BRUSSELS – Belgium – The EU Commission has today formally threatened to take legal action against the UK over the HGV levy, claiming it is incompatible with the ‘single market’
Responding to the European Commission’s action against the UK over the heavy goods vehicle (HGV) road user levy, Vote Leave Chief Executive Matthew Elliott said:
“It’s outrageous that a policy designed by our elected Government to create a level playing field for hauliers is under threat from unelected bureaucrats in Brussels. Much like our borders and our economy, a decision over this issue will not be made by the people we elect, but by EU judges. The bill families face from the latest EU meddling is on top of the £350 million we already hand to Brussels every week. If we want to take back control of our economy, our democracy and our roads, we must Vote Leave on 23 June.”

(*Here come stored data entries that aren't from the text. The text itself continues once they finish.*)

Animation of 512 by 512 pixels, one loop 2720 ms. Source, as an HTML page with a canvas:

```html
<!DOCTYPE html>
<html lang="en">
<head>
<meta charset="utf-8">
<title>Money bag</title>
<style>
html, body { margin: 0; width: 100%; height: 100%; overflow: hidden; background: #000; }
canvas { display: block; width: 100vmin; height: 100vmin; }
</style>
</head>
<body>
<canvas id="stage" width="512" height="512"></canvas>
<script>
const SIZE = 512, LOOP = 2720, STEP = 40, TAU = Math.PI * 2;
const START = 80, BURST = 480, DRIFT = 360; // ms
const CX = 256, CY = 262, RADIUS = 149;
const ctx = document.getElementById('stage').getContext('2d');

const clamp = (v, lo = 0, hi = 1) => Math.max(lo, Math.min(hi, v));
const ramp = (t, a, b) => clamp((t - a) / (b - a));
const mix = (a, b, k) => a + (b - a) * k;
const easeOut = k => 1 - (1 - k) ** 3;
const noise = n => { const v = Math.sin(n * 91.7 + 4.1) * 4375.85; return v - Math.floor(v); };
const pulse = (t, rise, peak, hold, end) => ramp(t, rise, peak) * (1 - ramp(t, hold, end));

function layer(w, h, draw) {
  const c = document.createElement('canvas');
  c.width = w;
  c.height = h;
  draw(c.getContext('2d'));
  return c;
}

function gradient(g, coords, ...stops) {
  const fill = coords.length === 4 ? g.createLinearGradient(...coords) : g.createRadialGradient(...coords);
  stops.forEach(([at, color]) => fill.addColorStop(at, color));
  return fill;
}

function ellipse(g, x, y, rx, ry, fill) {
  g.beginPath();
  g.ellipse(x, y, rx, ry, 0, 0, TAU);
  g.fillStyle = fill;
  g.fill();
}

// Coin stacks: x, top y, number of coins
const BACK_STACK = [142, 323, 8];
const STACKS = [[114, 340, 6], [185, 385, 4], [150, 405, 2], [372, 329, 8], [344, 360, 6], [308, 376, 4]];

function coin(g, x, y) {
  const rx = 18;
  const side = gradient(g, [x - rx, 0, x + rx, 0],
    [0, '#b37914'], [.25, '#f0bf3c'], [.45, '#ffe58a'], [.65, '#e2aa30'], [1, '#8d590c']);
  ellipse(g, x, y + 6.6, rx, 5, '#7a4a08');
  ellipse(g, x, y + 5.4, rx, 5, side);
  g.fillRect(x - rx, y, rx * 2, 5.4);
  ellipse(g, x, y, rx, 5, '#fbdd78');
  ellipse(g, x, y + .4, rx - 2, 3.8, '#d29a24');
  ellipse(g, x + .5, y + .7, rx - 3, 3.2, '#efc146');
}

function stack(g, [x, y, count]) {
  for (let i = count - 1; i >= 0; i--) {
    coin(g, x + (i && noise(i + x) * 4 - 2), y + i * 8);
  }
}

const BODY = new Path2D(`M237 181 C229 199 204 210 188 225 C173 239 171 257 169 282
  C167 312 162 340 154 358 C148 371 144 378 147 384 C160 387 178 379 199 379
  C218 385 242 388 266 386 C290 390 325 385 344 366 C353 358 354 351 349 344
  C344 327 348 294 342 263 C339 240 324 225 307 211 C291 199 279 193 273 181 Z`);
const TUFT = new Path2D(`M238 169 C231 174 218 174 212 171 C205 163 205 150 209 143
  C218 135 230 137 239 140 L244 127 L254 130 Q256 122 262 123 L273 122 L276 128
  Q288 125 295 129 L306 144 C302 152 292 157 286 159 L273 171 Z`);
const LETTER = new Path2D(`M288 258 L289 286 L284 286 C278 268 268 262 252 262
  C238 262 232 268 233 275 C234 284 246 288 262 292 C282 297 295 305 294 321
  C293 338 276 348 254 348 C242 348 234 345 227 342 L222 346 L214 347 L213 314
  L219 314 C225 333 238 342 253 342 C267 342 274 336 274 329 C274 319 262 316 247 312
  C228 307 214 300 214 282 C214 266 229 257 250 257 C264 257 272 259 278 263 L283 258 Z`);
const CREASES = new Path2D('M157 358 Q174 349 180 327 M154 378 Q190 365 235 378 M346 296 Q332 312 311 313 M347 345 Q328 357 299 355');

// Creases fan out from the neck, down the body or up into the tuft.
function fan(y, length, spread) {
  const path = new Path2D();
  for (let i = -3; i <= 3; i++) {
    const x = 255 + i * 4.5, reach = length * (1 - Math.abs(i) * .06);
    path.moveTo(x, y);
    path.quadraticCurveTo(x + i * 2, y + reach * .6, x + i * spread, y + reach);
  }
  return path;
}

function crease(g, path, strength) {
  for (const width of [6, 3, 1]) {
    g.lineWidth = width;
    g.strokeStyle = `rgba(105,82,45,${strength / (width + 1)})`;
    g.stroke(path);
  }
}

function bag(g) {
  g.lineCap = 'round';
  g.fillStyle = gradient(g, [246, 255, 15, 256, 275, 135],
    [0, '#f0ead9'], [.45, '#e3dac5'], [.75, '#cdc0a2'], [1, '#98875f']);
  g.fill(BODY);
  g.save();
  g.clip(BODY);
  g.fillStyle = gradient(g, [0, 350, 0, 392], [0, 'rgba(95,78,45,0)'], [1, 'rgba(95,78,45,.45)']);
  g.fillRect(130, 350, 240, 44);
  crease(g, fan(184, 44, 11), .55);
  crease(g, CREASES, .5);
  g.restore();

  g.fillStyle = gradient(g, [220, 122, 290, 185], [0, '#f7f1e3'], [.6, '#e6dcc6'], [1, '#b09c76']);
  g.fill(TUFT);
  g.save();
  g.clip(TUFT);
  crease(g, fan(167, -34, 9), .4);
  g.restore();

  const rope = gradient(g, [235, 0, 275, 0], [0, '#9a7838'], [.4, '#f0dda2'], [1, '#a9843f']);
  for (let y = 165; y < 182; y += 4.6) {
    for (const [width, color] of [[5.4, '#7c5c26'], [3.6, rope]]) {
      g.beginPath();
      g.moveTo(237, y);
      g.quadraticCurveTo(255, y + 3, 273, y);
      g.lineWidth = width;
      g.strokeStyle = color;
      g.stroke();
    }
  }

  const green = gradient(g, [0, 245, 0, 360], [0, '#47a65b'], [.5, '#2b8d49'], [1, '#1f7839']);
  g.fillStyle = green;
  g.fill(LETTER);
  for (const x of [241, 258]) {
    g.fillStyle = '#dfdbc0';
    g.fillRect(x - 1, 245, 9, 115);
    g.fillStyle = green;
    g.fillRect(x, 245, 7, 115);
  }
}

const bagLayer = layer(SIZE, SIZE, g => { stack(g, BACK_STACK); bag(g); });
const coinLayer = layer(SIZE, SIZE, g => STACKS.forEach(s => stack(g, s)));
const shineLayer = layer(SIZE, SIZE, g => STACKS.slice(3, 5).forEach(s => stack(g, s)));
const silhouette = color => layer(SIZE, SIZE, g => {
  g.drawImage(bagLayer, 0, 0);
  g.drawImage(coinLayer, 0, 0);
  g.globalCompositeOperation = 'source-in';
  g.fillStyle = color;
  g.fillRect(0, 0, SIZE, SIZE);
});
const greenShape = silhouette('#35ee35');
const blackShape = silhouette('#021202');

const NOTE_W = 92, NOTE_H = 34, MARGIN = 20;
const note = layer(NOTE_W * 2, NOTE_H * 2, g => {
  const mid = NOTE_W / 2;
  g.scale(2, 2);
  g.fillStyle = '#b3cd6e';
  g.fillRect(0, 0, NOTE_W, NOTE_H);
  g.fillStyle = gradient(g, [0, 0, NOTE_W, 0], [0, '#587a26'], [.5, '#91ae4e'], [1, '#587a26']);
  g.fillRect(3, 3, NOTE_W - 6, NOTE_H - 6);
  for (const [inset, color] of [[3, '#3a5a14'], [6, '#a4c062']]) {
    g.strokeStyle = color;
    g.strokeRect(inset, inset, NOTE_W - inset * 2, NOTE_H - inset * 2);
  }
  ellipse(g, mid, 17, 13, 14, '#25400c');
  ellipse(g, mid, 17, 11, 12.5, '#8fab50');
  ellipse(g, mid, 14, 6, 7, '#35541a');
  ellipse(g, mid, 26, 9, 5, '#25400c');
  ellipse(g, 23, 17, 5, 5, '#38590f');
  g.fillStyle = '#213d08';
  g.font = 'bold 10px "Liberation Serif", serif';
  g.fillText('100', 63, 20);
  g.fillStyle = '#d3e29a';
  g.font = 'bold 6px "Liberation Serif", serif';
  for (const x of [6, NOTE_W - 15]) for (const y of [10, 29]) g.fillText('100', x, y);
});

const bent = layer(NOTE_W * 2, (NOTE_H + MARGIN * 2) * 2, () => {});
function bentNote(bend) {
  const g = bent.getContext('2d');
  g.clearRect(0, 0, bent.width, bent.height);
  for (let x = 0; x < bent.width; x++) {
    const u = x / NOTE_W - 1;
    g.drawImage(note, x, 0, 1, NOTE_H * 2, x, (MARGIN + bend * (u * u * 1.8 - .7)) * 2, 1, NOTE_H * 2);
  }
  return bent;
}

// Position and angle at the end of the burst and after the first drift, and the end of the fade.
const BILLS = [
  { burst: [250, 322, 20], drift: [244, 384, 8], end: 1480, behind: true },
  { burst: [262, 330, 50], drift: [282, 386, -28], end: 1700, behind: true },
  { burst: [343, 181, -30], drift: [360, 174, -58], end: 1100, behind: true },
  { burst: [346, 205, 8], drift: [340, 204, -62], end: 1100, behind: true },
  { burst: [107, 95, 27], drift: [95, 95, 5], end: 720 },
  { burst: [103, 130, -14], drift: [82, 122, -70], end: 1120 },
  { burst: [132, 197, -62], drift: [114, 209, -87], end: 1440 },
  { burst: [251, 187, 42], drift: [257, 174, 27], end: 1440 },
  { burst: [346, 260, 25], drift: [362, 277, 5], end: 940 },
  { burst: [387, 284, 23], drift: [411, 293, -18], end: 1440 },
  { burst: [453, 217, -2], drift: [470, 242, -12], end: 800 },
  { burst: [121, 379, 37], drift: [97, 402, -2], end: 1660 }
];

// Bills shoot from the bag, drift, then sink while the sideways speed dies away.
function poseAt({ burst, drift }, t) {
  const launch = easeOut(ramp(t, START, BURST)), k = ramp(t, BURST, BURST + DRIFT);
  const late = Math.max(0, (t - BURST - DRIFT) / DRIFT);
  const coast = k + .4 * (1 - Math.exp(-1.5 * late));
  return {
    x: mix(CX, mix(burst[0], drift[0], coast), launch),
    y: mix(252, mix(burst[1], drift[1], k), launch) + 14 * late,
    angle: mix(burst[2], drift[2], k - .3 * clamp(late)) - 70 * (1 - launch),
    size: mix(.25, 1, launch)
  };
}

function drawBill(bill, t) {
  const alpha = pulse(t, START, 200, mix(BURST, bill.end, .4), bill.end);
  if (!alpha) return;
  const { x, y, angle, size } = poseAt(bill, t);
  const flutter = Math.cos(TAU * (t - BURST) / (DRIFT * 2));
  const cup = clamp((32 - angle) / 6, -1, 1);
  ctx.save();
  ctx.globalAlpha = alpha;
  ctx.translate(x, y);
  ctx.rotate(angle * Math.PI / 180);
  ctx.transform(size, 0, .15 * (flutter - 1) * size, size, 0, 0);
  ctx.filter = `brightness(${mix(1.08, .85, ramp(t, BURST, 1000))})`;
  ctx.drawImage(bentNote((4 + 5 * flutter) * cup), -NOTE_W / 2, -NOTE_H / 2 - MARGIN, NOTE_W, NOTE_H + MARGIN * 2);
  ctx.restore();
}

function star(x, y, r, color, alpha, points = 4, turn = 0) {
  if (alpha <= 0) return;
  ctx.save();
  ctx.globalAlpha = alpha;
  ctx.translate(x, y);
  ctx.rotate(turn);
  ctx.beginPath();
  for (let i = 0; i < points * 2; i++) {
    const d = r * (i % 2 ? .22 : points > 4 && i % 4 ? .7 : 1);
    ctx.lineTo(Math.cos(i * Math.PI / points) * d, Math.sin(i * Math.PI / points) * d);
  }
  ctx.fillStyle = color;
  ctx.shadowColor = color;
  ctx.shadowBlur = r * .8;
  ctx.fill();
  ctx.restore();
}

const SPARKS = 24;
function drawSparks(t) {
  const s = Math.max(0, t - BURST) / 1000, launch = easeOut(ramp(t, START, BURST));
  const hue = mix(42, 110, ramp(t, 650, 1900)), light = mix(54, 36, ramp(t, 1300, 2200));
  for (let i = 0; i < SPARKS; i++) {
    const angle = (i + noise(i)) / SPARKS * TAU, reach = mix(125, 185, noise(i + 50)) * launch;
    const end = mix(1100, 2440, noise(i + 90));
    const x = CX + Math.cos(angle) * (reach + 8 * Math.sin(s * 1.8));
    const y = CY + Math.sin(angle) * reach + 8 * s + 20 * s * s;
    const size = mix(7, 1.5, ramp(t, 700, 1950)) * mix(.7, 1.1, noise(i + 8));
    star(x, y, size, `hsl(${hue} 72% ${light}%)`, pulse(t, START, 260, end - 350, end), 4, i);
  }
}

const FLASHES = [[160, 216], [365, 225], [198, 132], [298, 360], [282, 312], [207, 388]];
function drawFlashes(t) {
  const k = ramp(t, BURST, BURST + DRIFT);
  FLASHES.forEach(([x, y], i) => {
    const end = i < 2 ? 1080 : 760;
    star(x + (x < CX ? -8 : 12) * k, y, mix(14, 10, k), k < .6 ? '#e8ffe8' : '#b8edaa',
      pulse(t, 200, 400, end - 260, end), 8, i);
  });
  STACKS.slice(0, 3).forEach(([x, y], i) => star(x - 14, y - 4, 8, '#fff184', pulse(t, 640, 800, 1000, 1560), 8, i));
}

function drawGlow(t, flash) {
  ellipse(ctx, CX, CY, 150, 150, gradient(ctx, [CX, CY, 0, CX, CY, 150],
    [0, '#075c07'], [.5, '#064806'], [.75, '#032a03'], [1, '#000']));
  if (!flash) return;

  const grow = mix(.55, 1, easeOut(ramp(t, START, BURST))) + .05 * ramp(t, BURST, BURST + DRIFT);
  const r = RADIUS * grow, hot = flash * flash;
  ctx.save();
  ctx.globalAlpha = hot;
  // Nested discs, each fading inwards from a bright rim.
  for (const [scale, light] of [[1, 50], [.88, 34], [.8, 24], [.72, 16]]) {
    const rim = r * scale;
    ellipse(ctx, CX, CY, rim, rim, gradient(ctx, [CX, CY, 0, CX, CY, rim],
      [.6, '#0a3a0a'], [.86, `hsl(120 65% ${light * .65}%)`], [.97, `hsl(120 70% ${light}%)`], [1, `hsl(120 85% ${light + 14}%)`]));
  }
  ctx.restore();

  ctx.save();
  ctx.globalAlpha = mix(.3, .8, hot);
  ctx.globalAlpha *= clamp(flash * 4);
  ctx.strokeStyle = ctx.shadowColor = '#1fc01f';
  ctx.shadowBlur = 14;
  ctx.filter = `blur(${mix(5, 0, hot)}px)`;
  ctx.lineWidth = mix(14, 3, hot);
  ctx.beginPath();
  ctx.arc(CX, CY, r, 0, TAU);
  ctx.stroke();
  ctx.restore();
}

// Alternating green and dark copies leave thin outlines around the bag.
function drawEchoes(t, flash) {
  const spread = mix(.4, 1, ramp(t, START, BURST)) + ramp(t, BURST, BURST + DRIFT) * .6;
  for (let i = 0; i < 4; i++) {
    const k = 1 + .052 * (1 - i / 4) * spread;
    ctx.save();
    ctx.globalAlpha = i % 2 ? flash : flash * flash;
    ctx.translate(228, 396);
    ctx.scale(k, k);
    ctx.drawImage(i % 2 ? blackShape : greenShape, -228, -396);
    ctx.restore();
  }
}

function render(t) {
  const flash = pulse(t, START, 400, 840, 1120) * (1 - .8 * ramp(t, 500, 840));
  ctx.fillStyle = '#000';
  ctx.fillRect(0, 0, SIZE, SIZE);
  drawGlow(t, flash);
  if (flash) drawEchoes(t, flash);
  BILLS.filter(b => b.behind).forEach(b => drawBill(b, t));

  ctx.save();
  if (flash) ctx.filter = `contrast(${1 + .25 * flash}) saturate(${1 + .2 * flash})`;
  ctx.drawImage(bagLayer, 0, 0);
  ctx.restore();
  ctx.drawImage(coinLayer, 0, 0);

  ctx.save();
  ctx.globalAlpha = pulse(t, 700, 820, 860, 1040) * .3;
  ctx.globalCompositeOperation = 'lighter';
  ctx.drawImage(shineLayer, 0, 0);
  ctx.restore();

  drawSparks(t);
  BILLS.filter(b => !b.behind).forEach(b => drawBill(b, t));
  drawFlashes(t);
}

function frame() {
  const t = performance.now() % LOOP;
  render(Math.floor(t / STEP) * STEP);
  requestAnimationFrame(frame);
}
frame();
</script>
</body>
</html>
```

The Commission has today formally threatened to take legal action against the UK over the HGV levy, claiming it is incompatible with the ‘single market’.
In a ‘reasoned opinion’ delivered to the UK, ‘the Commission has today set out its concern that the HGV levy discriminates against non-UK hauliers’. The UK will have two months to respond before the Commission formally launches infraction proceedings against the UK .
The Commission claims that it is acting to ‘protect the EU’s Single Market‘. If infraction proceedings are launched, the European Court is likely to declare the UK’s legislation to be incompatible with EU law.
The Government has championed the HGV levy, which was introduced in April 2015.
According to the Department for Transport, ‘Government has introduced a road user levy for heavy goods vehicles (HGV) of 12 tonnes or more. The aim of the levy is to ensure these vehicles make a contribution to the wear and tear of the road network’.
On the introduction of the levy, the then Roads Minister Stephen Hammond (who is supporting the remain campaign) said: ‘Every year there are around 1.5 million trips to the UK by foreign registered lorries but none of them pays to use our roads, leaving UK businesses and taxpayers to foot the bill. In contrast, when UK hauliers travel abroad then in most cases they have to pay to use the roads. This new act will help the UK logistics industry remain competitive by making sure that operators from abroad are paying towards the cost of building and maintaining the UK’s roads as well as creating a level playing field for domestic operators’.
If the European Court agrees with the Commission, the UK could be left facing a £93 million bill with interest, more than the cost of a brand new hospital.
The European Court has long held that member states are ‘required in principle to repay charges levied in breach of EU law’. A member state is obliged to ‘to repay with interest amounts of tax levied in breach of EU law‘.
In its first year of operation, the HGV levy raised £46.5 million from foreign-registered vehicles.
Assuming it raised a similar sum in 2015-2016 as it did in 2015-2015, the UK could be forced to pay back £93 million with interest.
This is enough to pay for 14,991 state pensions or child benefit for 86,399 children. It is more than the new West Cumberland Hospital in Whitehaven, which opened in October 2015 (cost: £90 million).